>>>>

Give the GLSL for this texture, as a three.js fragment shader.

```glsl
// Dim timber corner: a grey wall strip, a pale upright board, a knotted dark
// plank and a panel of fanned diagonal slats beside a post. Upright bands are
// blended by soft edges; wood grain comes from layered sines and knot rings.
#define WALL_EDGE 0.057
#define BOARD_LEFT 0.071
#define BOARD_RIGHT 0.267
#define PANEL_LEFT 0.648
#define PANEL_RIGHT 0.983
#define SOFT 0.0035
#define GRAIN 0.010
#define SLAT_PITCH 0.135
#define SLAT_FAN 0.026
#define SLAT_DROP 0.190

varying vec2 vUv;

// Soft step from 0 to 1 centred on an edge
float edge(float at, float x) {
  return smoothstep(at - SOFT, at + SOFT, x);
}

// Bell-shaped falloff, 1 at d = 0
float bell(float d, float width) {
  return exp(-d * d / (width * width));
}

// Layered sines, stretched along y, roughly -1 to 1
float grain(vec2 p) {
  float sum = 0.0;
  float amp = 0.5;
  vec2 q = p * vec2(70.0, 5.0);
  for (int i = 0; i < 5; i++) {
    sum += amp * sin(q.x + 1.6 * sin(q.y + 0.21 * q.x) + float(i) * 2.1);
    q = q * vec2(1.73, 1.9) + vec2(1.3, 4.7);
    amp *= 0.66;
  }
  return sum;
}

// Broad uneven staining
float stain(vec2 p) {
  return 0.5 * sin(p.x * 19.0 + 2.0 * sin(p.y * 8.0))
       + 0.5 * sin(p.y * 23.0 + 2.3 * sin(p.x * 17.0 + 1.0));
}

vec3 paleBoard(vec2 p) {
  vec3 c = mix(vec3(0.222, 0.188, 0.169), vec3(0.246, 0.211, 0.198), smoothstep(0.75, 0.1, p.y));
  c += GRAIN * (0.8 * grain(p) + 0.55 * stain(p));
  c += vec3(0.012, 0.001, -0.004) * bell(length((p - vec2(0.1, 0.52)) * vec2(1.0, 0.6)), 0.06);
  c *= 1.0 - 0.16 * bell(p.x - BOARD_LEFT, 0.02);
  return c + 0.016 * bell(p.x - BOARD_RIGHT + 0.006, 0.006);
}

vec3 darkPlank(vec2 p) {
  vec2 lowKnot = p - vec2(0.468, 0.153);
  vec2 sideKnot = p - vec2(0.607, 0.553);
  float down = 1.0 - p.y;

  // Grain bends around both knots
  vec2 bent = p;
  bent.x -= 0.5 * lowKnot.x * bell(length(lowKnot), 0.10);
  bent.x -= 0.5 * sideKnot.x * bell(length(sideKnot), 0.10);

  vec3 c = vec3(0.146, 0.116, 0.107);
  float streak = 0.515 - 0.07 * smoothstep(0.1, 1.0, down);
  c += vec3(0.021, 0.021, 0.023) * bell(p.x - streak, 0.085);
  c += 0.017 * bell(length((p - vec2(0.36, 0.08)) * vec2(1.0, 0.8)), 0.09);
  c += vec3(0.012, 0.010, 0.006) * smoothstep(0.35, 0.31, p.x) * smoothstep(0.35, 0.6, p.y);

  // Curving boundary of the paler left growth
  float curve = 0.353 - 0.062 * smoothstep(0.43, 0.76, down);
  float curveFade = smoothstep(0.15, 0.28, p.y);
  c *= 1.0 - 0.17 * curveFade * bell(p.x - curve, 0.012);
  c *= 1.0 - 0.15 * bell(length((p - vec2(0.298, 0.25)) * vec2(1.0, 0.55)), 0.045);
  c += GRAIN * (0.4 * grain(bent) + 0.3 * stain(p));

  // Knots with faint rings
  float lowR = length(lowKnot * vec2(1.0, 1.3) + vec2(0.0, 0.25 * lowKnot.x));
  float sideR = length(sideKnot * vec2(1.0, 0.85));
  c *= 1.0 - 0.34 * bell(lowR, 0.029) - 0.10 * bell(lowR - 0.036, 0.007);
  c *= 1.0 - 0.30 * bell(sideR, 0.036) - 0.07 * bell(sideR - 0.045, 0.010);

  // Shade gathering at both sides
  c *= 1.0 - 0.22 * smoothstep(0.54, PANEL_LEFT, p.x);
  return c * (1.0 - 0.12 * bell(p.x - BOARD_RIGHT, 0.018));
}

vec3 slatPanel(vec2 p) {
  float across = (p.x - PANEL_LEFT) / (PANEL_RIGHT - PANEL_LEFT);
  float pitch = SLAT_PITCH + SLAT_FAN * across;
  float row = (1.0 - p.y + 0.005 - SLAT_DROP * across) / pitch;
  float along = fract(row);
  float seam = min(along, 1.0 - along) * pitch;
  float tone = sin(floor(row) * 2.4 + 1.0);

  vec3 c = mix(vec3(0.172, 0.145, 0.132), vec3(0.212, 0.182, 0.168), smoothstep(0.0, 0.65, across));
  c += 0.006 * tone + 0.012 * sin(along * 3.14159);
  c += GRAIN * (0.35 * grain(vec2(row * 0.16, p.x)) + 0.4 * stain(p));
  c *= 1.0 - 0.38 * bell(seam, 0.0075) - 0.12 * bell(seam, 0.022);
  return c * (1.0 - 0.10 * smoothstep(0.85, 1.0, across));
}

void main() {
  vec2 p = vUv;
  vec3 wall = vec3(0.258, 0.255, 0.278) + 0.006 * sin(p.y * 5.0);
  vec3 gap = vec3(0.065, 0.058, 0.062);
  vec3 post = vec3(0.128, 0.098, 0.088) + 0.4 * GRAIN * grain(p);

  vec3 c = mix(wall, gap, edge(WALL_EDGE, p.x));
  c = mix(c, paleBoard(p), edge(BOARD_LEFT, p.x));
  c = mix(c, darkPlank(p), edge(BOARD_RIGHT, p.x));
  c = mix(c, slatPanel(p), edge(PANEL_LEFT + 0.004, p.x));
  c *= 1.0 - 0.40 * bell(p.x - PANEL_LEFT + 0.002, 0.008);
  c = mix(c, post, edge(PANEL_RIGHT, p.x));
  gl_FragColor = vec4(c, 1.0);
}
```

<<<<

Task prompt
Reproduce each line of the records in which the word "define" appears.

Answer to this task
#define WALL_EDGE 0.057
#define BOARD_LEFT 0.071
#define BOARD_RIGHT 0.267
#define PANEL_LEFT 0.648
#define PANEL_RIGHT 0.983
#define SOFT 0.0035
#define GRAIN 0.010
#define SLAT_PITCH 0.135
#define SLAT_FAN 0.026
#define SLAT_DROP 0.190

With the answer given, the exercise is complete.